_Your instructions_:
In the listing below, find every line containing "define" and copy it out.

_Exercise materials_:
• • • • •

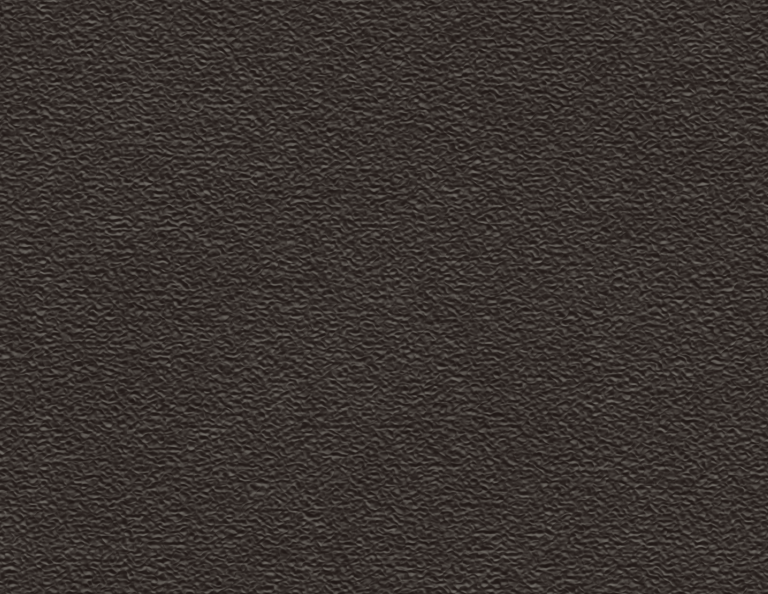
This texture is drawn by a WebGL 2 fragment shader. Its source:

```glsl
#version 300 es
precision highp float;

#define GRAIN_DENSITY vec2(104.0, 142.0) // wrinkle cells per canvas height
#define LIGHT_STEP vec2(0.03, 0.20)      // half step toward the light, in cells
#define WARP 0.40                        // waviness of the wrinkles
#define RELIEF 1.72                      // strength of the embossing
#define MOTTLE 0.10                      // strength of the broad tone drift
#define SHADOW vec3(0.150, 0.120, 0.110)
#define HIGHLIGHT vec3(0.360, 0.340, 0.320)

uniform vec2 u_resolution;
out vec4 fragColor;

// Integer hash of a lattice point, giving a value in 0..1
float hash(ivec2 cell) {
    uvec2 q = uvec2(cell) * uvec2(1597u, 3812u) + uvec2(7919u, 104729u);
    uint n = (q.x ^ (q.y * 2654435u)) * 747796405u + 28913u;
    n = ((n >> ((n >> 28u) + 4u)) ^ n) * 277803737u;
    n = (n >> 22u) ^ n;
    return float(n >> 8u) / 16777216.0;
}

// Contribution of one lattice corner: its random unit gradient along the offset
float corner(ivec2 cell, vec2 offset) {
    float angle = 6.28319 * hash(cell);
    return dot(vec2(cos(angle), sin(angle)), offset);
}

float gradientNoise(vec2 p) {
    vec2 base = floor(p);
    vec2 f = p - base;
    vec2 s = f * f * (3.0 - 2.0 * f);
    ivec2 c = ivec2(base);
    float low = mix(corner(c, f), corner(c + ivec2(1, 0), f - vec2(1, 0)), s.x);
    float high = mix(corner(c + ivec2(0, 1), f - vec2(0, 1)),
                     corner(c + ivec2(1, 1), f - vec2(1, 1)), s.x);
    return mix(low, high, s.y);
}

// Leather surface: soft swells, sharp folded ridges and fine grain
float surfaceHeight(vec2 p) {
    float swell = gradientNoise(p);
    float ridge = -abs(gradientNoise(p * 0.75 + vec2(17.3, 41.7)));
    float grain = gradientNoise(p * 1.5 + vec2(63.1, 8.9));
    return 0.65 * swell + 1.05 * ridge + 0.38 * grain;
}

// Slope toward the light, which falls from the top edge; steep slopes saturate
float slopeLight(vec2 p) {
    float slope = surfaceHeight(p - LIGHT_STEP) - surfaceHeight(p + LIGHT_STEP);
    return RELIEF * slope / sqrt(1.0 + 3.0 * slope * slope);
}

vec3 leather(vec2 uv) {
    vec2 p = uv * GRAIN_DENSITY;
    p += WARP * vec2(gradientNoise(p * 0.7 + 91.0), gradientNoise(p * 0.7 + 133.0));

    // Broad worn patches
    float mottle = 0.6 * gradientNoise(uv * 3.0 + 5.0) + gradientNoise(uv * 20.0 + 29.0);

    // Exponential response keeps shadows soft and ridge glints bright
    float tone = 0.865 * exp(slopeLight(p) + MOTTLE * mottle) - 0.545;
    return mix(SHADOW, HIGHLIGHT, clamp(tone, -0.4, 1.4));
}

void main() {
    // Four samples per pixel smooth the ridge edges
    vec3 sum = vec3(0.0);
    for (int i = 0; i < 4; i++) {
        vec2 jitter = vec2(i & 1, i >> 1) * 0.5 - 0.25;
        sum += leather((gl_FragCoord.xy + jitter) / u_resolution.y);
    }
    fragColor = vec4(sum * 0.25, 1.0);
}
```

• • • • •

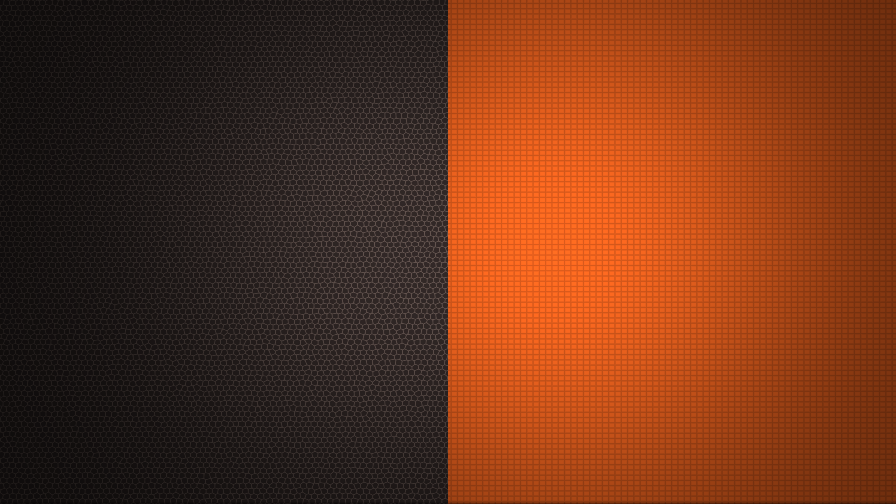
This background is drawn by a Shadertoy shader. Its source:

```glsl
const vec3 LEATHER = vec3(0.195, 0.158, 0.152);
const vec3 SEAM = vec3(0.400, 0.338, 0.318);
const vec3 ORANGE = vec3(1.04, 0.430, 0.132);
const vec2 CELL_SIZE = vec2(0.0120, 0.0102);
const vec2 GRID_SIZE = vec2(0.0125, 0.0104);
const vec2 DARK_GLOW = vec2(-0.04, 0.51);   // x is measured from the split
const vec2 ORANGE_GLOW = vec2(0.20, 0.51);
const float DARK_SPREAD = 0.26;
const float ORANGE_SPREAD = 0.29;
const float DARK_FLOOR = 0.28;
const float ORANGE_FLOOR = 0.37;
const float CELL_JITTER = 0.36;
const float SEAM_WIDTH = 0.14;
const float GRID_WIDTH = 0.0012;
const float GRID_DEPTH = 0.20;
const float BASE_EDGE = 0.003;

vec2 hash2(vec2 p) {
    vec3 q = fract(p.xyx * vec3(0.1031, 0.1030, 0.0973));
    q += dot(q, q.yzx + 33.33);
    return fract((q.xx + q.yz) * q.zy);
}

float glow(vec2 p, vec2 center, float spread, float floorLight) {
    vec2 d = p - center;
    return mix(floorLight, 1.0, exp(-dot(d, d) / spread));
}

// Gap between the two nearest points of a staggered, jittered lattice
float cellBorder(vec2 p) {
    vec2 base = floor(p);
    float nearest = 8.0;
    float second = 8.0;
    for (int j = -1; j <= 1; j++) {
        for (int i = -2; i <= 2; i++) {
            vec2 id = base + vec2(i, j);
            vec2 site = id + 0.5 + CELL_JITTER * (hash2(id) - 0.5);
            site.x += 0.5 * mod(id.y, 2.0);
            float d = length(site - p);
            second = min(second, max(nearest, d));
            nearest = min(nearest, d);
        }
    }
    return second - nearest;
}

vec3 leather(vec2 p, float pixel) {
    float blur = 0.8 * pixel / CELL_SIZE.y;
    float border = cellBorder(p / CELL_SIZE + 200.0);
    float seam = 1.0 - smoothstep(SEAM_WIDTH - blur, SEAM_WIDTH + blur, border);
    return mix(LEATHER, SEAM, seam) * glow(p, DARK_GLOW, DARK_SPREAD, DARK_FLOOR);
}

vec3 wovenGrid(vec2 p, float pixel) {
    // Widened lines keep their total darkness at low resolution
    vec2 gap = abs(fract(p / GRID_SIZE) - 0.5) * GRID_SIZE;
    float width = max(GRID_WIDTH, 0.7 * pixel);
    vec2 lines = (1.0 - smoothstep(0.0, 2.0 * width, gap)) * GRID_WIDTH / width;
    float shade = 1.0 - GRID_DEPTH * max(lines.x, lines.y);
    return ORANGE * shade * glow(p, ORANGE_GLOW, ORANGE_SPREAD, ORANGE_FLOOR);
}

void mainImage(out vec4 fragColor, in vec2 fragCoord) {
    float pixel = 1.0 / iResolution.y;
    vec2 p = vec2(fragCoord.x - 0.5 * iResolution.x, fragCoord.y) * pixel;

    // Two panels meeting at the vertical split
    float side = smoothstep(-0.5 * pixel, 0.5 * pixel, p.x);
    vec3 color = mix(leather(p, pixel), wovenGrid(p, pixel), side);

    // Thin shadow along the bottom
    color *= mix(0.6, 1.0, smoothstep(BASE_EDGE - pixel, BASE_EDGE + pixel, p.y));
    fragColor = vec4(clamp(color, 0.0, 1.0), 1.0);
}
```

• • • • •

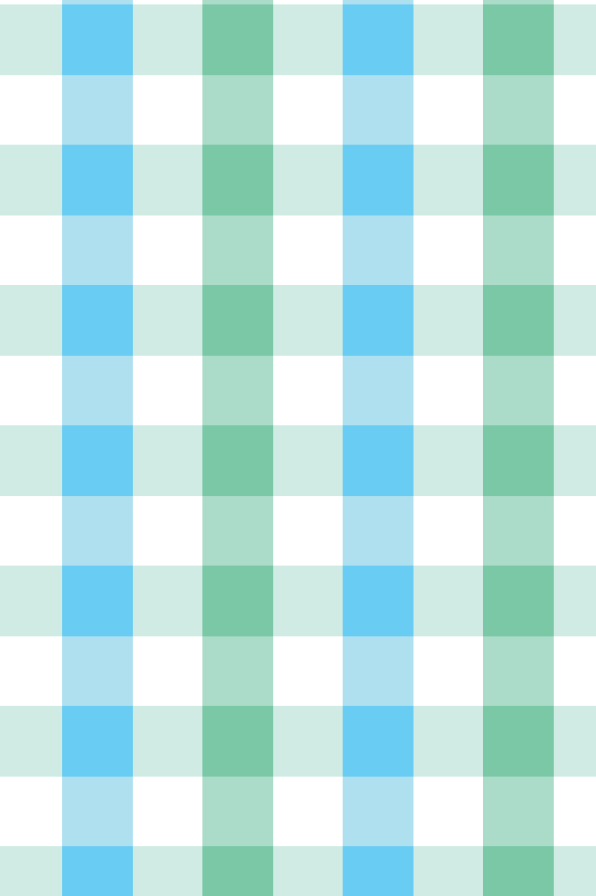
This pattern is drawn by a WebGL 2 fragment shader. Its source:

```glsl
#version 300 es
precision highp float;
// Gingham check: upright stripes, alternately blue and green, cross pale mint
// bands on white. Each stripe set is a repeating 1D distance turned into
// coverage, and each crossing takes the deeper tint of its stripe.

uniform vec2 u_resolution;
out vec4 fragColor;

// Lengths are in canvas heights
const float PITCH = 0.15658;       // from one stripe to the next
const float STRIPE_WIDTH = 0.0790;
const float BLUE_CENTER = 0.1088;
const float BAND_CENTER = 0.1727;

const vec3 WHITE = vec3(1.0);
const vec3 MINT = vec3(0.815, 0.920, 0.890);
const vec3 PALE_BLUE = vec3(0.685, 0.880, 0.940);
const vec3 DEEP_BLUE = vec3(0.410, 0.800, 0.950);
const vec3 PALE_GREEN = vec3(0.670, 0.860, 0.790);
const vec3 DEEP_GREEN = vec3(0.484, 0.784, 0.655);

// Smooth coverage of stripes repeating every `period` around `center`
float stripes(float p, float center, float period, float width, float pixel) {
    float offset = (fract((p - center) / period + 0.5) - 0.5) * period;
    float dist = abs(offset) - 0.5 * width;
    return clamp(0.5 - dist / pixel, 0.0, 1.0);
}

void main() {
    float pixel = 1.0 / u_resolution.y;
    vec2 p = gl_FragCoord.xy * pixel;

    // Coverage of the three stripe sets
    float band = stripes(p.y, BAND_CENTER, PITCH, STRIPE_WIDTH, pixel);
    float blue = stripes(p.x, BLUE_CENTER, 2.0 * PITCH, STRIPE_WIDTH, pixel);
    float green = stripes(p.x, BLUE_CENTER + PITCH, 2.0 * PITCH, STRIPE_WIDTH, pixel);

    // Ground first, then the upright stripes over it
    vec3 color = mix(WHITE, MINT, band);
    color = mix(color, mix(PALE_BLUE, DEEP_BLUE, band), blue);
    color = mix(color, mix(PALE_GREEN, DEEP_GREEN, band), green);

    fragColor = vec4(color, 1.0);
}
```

• • • • •

_Response to the exercise_:
#define GRAIN_DENSITY vec2(104.0, 142.0) // wrinkle cells per canvas height
#define LIGHT_STEP vec2(0.03, 0.20)      // half step toward the light, in cells
#define WARP 0.40                        // waviness of the wrinkles
#define RELIEF 1.72                      // strength of the embossing
#define MOTTLE 0.10                      // strength of the broad tone drift
#define SHADOW vec3(0.150, 0.120, 0.110)
#define HIGHLIGHT vec3(0.360, 0.340, 0.320)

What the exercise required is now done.